He is unusual in the Czecho-Slovak context for the breadth of his musical and cultural interests – eclecticism and a Schnittkean polystylism are the only unifying elements of his work, perhaps together with relentless demands on the listener’s emotions (in one direction or another). His earlier works betray the influence of Schnittke in their rapid changes and distressed emotiveness interspersed with moments of (ironic?) grandeur, while at other times, his use of explosive improvisation and a range of stylistic contexts brings John Zorn to mind.
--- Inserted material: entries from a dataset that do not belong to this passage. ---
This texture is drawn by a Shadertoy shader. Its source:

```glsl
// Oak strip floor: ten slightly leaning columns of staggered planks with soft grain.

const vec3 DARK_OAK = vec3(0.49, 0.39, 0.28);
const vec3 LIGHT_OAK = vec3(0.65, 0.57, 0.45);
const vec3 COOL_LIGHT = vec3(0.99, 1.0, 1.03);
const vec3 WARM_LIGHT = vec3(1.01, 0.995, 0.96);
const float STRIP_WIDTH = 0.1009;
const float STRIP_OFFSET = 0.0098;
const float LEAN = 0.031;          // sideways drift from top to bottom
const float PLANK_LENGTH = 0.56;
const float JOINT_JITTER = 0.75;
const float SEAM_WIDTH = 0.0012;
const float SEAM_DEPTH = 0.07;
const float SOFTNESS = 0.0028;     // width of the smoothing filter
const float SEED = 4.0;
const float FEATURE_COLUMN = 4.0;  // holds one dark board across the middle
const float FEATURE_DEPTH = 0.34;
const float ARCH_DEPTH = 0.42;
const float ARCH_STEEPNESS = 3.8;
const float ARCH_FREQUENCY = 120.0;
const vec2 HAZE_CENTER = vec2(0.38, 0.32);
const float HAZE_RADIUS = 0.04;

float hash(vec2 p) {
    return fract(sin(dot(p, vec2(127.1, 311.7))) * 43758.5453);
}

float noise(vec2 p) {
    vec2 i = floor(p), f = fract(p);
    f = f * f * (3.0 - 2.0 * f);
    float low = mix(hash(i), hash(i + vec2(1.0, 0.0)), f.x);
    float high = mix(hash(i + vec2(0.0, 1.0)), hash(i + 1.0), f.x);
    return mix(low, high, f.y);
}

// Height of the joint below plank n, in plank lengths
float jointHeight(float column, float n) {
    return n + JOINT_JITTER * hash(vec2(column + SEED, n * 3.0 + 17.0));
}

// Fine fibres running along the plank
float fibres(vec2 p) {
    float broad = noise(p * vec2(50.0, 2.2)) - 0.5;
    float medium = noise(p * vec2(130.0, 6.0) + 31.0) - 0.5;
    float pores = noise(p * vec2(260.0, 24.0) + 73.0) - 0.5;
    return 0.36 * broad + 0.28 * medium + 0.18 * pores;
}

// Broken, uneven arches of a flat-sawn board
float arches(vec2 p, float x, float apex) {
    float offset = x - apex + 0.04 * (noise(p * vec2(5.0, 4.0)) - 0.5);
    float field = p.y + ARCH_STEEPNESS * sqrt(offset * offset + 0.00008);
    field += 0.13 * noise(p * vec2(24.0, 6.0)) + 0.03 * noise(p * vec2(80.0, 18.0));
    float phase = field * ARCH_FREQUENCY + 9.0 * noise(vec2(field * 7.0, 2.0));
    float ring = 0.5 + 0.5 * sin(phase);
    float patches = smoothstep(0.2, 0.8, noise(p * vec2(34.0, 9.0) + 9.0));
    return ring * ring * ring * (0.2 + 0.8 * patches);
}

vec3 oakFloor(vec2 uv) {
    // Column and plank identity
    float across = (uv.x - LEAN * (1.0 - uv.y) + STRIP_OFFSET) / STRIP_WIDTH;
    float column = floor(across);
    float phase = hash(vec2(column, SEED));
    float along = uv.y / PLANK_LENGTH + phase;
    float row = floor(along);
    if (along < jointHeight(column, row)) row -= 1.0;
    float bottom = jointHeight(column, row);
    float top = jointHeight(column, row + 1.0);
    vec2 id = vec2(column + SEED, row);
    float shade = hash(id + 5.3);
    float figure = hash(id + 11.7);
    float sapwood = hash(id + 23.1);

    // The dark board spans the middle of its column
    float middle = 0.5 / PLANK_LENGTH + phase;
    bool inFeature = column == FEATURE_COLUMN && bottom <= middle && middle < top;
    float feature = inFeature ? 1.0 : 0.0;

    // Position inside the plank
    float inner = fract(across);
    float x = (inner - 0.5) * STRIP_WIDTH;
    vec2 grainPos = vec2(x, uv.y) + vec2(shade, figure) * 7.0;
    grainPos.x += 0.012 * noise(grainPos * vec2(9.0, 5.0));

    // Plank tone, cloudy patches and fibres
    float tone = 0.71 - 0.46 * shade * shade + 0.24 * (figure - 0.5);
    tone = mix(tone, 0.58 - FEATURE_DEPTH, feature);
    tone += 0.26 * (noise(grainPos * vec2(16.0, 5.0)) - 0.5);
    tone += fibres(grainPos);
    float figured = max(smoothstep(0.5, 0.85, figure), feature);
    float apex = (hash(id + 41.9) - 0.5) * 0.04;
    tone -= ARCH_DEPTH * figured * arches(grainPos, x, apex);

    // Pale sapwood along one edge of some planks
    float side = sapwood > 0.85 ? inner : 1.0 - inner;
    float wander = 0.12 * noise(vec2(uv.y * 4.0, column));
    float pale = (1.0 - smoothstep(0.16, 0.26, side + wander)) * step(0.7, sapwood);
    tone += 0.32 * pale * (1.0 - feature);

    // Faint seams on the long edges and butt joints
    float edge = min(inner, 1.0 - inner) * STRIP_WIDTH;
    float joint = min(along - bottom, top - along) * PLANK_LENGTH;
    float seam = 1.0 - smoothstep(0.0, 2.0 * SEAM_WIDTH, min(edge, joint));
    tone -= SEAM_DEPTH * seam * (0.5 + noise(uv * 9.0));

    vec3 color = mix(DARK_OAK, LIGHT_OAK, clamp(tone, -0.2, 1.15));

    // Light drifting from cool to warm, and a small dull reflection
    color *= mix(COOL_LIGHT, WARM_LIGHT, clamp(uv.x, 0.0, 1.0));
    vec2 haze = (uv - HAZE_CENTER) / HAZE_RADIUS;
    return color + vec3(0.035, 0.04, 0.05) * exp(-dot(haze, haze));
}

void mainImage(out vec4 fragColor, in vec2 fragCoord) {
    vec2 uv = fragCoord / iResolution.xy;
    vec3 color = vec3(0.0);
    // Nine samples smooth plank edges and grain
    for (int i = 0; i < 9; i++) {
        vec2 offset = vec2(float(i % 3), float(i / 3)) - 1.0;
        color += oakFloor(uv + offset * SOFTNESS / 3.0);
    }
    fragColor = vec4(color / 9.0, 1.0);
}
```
He has a close relationship with theatre, both in his operas and video-operas – often made in collaboration with the actor, director, and librettist Marek Kundlák – and in his instrumental music, which doesn’t shy away from theatricality and make-believe. He often treats musics as cultural phenomena, mindful of their history and current position, unafraid to appropriate and explore what he calls the emptied-out or sketched-out worlds that remain in music after the 20th century....


Callum Ross


Member of Lloyd Webber family

(b London, March 11, 1914; d London, Oct 29, 1982). Composer and organist. By the age of 14 he was well known as an organ recitalist. He won an organ scholarship to Mercer’s School and subsequently to the RCM (FRCO 1933), where his teachers included Vaughan Williams, among others. Although World War II interrupted his compositional development, the conclusion of the war marked the beginning of his most prolific years. His works from 1945 to the mid-1950s include the oratorio St Francis of Assisi (1948), the orchestral tone poem Aurora (1951) and the Sonatina for viola and piano (1951). Writing in a style firmly embedded in the Romanticism of such composers as Rachmaninoff, Sibelius and Franck, he became increasingly convinced that his music was ‘out of step’ with the prevailing climate of the time. Rather than compromise his approach, he virtually stopped composing, turning instead to academic music. He taught at the RCM and in ...